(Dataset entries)
######

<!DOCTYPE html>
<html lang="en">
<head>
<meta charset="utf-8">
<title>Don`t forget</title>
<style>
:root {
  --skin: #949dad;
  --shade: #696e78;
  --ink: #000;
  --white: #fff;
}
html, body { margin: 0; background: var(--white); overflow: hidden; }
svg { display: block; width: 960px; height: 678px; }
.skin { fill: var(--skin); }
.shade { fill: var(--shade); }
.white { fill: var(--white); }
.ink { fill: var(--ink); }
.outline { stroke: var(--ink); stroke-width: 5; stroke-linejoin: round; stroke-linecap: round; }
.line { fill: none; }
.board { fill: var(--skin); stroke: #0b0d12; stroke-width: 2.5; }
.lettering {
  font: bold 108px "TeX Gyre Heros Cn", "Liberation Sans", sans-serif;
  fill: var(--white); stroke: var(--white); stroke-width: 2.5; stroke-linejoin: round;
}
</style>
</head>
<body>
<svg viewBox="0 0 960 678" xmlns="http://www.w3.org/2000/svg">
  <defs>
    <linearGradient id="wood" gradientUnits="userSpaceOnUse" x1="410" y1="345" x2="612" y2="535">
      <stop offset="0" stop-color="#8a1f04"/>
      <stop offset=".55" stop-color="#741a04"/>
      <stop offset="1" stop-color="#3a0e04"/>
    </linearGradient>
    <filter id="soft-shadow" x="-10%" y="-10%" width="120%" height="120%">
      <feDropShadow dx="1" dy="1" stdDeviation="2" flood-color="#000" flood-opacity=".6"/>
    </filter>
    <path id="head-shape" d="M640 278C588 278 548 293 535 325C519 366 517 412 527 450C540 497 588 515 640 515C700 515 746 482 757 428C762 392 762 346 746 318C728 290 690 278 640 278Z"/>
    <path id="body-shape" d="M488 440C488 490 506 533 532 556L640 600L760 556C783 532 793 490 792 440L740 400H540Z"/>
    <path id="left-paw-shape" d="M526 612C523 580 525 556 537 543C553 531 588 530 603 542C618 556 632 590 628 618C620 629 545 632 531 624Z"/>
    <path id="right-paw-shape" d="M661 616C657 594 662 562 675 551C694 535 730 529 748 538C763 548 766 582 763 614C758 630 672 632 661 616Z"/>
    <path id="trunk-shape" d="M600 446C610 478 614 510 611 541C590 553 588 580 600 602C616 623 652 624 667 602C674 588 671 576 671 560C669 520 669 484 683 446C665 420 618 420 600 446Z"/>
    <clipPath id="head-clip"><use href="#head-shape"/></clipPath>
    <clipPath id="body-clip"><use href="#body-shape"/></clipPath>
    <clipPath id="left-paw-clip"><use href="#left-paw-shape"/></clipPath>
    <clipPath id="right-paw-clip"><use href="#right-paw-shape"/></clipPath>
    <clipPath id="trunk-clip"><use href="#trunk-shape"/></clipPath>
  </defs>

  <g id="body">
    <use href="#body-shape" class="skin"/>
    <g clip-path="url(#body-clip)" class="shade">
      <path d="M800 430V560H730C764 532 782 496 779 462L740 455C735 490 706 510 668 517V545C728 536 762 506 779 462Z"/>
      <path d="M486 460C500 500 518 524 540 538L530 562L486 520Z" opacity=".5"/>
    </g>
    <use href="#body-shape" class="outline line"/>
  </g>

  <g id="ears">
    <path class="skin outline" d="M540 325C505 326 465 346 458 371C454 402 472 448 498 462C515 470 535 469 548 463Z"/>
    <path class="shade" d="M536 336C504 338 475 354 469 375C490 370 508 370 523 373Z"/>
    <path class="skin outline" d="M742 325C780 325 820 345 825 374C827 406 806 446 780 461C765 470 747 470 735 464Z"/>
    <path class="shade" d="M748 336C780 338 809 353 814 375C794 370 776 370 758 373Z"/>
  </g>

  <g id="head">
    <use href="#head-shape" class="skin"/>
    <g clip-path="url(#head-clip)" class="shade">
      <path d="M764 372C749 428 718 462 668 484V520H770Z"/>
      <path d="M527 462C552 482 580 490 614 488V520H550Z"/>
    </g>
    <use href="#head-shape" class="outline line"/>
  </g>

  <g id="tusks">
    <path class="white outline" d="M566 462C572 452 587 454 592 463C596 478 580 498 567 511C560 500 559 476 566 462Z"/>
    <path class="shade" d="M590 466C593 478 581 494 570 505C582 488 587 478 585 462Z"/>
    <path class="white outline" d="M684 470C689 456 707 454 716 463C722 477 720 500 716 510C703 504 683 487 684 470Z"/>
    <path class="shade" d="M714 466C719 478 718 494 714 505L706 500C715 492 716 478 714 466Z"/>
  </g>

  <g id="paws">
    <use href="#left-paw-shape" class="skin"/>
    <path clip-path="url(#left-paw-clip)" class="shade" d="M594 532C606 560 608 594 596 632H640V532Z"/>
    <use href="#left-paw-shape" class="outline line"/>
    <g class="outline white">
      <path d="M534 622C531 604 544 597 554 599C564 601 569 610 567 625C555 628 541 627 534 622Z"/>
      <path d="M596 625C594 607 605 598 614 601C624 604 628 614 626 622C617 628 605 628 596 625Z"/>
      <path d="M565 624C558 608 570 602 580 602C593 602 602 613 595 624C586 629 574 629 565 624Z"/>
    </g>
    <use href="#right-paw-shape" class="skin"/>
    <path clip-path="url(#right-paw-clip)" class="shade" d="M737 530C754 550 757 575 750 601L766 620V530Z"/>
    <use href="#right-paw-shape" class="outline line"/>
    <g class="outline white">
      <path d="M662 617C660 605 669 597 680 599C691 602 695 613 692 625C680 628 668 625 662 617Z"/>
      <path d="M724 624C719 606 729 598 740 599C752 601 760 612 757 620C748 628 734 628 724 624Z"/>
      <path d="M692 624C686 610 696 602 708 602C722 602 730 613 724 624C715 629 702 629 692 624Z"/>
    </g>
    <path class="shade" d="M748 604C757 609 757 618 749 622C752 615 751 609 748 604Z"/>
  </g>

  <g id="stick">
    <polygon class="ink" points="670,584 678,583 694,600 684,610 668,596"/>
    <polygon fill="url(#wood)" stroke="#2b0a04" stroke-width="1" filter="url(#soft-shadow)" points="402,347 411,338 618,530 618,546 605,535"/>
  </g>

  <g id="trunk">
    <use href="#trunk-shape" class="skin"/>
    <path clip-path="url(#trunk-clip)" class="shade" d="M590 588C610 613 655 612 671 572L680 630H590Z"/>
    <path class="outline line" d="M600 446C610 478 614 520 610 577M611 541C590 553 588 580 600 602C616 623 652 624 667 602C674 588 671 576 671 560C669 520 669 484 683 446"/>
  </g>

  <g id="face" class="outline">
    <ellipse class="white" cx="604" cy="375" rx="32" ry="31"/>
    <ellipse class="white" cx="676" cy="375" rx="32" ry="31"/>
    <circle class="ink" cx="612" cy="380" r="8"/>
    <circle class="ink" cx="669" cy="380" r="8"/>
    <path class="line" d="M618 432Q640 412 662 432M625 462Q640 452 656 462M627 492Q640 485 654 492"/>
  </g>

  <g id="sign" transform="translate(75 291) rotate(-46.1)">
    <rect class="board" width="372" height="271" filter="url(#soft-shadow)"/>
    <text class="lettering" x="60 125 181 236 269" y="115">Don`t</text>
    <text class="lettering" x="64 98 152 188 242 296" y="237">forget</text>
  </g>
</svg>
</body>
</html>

######

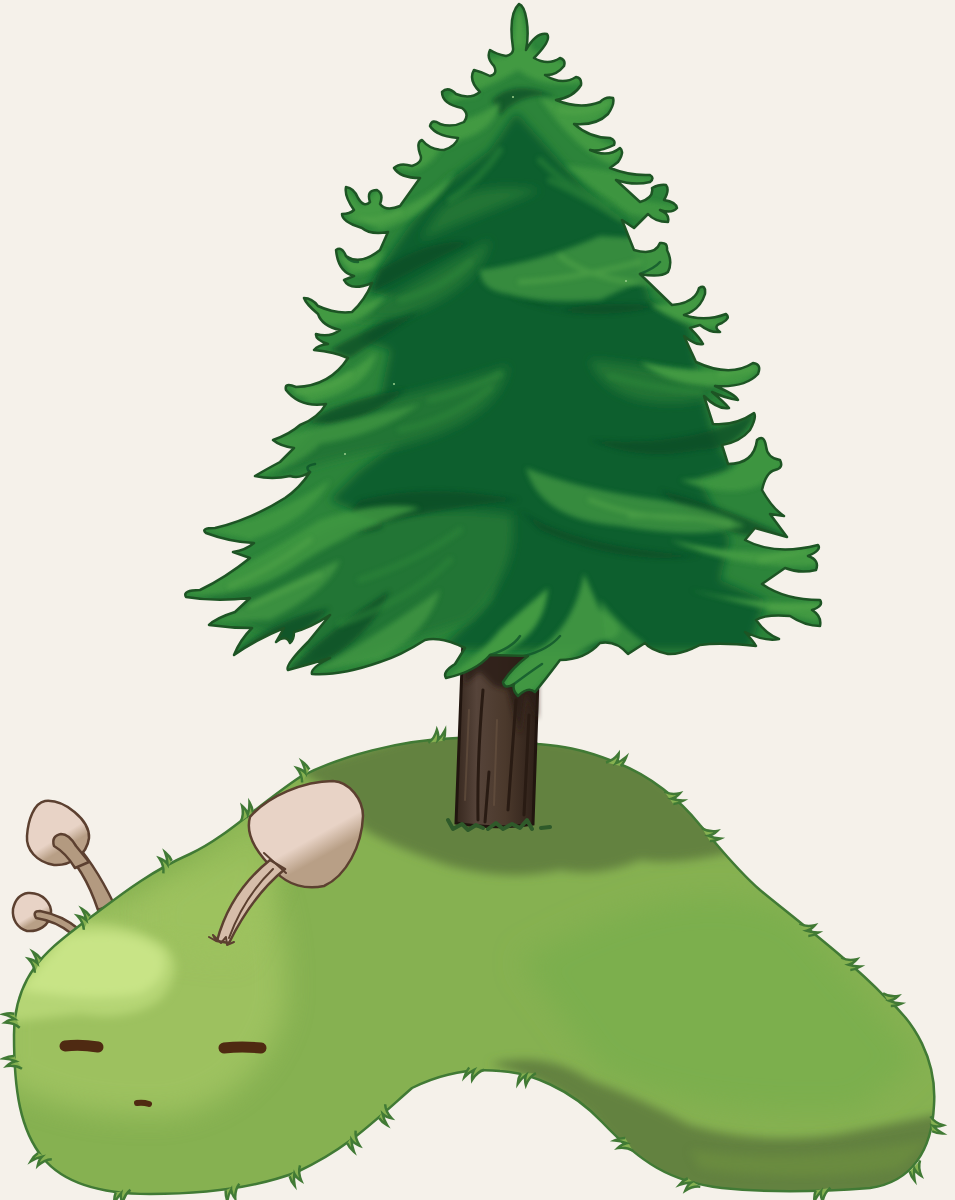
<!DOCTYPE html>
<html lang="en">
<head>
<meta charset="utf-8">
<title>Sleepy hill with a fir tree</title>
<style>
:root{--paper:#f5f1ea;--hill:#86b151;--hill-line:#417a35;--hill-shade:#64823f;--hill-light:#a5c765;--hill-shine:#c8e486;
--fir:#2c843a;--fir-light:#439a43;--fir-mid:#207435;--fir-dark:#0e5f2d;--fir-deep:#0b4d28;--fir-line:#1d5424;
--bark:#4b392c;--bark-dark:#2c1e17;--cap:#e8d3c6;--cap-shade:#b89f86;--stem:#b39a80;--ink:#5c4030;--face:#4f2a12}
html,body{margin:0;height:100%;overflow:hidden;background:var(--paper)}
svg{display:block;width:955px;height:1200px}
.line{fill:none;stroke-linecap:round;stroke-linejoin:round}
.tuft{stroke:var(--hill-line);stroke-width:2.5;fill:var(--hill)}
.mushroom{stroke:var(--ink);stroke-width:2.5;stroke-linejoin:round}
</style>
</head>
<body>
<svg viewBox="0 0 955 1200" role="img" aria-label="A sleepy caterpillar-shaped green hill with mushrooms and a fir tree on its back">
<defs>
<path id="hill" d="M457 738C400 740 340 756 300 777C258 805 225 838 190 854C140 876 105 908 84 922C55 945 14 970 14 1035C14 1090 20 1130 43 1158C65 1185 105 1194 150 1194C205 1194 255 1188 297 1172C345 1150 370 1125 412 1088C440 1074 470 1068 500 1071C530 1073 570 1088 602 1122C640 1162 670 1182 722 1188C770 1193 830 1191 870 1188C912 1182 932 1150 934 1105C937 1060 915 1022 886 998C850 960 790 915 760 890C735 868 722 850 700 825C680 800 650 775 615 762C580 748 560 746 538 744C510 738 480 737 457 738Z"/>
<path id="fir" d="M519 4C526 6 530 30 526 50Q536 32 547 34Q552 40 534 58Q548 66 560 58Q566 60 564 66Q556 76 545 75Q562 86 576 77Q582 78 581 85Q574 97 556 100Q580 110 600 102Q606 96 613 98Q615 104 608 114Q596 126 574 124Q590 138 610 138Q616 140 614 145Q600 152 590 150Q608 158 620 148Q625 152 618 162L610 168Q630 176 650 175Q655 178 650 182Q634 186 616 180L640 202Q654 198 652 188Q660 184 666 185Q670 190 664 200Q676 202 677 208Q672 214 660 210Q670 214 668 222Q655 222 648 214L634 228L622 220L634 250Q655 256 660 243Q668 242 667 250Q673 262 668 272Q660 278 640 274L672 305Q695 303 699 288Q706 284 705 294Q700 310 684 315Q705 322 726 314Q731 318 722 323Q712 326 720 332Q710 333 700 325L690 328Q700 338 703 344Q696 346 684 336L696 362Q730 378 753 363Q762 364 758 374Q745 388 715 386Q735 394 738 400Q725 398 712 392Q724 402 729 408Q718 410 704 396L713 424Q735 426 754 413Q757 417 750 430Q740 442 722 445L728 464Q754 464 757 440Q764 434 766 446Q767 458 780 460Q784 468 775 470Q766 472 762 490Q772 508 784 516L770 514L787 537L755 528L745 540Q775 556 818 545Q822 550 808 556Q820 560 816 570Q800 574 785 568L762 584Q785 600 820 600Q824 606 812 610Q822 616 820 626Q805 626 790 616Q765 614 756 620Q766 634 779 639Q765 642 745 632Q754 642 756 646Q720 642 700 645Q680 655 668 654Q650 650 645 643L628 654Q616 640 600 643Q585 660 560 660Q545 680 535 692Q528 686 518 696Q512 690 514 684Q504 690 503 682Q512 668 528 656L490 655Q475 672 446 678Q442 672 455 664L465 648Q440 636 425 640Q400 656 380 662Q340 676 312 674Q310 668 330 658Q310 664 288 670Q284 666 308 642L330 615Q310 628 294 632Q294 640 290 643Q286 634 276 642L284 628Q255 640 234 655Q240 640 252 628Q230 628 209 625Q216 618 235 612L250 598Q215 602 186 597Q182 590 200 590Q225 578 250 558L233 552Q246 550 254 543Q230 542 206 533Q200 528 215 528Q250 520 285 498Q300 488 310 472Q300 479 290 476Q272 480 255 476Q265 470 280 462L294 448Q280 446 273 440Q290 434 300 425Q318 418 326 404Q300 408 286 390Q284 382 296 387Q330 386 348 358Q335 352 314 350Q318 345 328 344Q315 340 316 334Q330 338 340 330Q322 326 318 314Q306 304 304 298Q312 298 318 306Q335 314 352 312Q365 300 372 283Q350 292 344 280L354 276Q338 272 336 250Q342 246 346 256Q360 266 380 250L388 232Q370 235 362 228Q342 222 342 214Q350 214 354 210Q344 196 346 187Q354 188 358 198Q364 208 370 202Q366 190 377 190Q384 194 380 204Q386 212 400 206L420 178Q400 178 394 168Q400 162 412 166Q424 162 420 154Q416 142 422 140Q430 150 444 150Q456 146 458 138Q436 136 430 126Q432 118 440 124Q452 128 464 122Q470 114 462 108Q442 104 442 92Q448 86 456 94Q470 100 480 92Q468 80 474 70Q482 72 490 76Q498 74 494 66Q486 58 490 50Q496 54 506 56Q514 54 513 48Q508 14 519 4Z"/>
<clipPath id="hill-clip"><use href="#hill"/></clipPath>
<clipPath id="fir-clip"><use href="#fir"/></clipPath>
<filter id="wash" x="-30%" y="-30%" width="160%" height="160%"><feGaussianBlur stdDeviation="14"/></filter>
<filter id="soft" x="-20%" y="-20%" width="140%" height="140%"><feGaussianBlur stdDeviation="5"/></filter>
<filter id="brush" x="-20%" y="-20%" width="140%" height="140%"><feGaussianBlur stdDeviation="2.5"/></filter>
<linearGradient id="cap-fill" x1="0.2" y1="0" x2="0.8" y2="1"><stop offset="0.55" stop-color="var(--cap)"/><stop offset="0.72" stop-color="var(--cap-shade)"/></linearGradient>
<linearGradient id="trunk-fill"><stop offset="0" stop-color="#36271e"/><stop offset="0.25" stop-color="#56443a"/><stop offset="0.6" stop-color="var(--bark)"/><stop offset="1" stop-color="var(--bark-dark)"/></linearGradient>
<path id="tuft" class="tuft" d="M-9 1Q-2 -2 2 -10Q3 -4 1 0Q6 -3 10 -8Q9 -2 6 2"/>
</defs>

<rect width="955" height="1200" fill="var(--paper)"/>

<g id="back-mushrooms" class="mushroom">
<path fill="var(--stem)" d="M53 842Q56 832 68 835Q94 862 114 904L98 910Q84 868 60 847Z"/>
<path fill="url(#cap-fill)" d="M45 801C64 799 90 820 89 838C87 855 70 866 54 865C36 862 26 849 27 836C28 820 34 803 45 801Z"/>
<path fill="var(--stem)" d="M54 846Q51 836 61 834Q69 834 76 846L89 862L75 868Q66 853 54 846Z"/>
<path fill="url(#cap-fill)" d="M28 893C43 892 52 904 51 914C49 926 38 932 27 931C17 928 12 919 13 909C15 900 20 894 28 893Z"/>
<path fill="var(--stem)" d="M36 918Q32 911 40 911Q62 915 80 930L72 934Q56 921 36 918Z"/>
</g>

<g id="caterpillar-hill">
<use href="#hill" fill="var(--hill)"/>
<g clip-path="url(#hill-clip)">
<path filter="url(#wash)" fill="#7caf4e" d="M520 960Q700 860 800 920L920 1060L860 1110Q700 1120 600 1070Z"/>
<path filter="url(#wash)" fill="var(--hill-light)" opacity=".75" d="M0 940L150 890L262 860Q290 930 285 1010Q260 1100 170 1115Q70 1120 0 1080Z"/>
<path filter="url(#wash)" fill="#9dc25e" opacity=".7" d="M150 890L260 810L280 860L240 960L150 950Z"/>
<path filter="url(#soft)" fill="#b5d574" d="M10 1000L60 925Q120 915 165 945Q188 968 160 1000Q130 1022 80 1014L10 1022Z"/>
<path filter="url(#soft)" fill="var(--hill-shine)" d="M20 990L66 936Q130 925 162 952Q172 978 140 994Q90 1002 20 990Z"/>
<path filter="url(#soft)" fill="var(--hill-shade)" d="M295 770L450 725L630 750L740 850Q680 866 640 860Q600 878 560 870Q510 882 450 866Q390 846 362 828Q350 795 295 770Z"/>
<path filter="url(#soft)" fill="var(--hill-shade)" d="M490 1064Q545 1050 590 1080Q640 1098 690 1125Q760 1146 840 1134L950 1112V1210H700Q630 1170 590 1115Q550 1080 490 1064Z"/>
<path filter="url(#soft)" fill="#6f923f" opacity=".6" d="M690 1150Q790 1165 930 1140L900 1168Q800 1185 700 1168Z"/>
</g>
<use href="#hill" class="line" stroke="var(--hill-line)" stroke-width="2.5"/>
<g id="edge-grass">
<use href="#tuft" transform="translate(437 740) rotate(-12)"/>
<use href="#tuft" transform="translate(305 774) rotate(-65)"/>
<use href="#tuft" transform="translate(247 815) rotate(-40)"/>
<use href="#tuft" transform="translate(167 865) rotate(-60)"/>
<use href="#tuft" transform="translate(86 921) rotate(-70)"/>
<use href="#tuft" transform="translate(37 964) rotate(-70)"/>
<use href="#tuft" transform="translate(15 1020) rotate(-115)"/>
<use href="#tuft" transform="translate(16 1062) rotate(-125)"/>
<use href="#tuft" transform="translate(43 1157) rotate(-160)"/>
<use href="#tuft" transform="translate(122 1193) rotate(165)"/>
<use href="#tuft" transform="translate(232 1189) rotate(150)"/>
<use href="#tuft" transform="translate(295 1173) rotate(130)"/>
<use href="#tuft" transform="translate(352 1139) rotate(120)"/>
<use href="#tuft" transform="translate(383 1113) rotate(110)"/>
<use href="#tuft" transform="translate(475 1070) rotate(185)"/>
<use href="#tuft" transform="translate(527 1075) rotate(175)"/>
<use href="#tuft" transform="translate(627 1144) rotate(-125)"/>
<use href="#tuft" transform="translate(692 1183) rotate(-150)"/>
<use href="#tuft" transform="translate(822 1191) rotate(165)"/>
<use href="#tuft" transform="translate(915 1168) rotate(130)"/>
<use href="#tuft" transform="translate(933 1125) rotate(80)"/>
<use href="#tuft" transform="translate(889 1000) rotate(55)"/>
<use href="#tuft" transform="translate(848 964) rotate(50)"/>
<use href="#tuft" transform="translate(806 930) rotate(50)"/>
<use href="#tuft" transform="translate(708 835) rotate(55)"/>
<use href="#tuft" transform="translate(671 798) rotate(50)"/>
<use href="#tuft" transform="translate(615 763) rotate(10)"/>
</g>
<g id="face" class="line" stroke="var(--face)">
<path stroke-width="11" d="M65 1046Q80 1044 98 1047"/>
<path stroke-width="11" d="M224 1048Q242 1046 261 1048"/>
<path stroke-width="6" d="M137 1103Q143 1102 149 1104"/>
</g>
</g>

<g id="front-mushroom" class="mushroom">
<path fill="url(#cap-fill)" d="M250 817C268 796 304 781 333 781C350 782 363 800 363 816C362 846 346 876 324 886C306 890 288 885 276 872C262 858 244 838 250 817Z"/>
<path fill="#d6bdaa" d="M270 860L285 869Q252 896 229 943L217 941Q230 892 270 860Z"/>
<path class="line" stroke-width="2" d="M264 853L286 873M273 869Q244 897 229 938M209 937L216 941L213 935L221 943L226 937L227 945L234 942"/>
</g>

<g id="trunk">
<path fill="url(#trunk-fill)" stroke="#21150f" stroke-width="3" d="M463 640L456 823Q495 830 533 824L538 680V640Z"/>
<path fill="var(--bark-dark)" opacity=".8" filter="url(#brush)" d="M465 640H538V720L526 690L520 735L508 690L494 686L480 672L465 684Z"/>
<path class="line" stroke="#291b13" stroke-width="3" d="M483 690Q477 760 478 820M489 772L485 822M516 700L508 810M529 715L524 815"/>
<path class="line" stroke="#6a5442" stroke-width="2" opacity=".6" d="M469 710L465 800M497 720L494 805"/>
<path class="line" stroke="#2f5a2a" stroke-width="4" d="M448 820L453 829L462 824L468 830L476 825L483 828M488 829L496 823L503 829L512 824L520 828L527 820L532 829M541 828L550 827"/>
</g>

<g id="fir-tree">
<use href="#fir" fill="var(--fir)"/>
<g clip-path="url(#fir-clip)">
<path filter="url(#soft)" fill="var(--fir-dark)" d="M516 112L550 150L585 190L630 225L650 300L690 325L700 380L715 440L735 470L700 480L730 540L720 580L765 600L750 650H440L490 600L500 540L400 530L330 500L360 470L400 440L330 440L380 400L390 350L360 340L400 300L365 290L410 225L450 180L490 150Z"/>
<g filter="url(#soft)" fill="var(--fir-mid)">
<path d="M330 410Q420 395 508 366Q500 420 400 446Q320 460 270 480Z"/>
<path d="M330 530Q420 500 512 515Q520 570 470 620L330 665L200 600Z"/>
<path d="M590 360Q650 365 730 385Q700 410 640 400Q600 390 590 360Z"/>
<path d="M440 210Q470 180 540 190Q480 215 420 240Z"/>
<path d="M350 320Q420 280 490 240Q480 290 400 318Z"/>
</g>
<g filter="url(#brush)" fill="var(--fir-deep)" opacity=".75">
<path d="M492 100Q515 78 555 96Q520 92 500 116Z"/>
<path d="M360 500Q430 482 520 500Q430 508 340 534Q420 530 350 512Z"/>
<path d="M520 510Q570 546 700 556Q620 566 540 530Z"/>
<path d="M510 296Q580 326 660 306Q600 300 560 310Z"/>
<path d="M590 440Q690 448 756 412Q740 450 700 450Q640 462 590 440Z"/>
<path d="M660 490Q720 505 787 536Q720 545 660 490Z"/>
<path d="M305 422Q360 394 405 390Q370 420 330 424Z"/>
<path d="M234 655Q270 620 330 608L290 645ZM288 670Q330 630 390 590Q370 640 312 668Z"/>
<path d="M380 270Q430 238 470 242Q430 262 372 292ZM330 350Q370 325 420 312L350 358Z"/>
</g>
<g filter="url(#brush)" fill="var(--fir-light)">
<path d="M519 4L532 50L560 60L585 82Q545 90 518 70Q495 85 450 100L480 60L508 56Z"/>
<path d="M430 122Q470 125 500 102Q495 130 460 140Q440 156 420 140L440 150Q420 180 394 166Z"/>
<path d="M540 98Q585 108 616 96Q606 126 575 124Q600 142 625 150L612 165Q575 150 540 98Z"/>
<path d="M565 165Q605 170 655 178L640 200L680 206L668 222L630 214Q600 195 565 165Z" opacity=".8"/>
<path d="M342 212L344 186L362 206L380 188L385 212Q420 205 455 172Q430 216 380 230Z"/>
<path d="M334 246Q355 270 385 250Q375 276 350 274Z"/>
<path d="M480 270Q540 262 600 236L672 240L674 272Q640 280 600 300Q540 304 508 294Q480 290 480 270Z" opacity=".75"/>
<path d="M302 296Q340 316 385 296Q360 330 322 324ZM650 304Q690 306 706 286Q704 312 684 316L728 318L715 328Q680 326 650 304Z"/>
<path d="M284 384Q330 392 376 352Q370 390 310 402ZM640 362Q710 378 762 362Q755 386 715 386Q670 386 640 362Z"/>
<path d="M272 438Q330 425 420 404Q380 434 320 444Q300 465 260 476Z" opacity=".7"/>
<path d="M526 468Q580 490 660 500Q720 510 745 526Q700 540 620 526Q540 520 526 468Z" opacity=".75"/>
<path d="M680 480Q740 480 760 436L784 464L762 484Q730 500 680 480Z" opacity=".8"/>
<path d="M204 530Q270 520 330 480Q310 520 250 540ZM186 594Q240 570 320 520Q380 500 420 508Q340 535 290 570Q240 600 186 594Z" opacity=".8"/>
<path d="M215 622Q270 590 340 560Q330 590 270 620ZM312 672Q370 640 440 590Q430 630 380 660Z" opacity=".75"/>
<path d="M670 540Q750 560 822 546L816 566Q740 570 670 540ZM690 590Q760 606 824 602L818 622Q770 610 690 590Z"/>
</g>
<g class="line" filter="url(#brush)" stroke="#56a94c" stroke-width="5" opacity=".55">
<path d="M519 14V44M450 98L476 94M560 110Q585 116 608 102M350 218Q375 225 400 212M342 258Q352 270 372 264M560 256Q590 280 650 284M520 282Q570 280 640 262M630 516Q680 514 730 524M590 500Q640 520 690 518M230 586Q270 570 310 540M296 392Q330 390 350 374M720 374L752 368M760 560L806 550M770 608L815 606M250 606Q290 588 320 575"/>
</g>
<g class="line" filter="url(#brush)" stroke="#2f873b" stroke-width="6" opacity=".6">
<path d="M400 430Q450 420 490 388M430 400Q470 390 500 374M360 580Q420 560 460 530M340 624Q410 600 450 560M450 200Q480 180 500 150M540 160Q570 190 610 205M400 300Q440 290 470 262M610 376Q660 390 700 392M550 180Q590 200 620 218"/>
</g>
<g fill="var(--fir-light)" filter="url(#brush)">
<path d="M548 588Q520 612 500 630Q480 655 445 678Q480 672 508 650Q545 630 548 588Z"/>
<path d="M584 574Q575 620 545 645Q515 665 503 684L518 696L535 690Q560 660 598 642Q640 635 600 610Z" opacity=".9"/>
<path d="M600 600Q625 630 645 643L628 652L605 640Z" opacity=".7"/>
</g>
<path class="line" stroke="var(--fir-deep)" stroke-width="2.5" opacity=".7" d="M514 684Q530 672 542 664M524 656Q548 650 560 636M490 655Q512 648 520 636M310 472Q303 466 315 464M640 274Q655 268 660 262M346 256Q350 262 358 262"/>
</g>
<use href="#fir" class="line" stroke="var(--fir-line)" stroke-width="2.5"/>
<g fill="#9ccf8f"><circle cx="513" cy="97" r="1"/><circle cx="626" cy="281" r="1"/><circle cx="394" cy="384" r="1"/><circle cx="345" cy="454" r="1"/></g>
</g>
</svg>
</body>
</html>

######

What you should do
Every line above holding the string "brush" should be listed.

Exercise answer
<filter id="brush" x="-20%" y="-20%" width="140%" height="140%"><feGaussianBlur stdDeviation="2.5"/></filter>
<path fill="var(--bark-dark)" opacity=".8" filter="url(#brush)" d="M465 640H538V720L526 690L520 735L508 690L494 686L480 672L465 684Z"/>
<g filter="url(#brush)" fill="var(--fir-deep)" opacity=".75">
<g filter="url(#brush)" fill="var(--fir-light)">
<g class="line" filter="url(#brush)" stroke="#56a94c" stroke-width="5" opacity=".55">
<g class="line" filter="url(#brush)" stroke="#2f873b" stroke-width="6" opacity=".6">
<g fill="var(--fir-light)" filter="url(#brush)">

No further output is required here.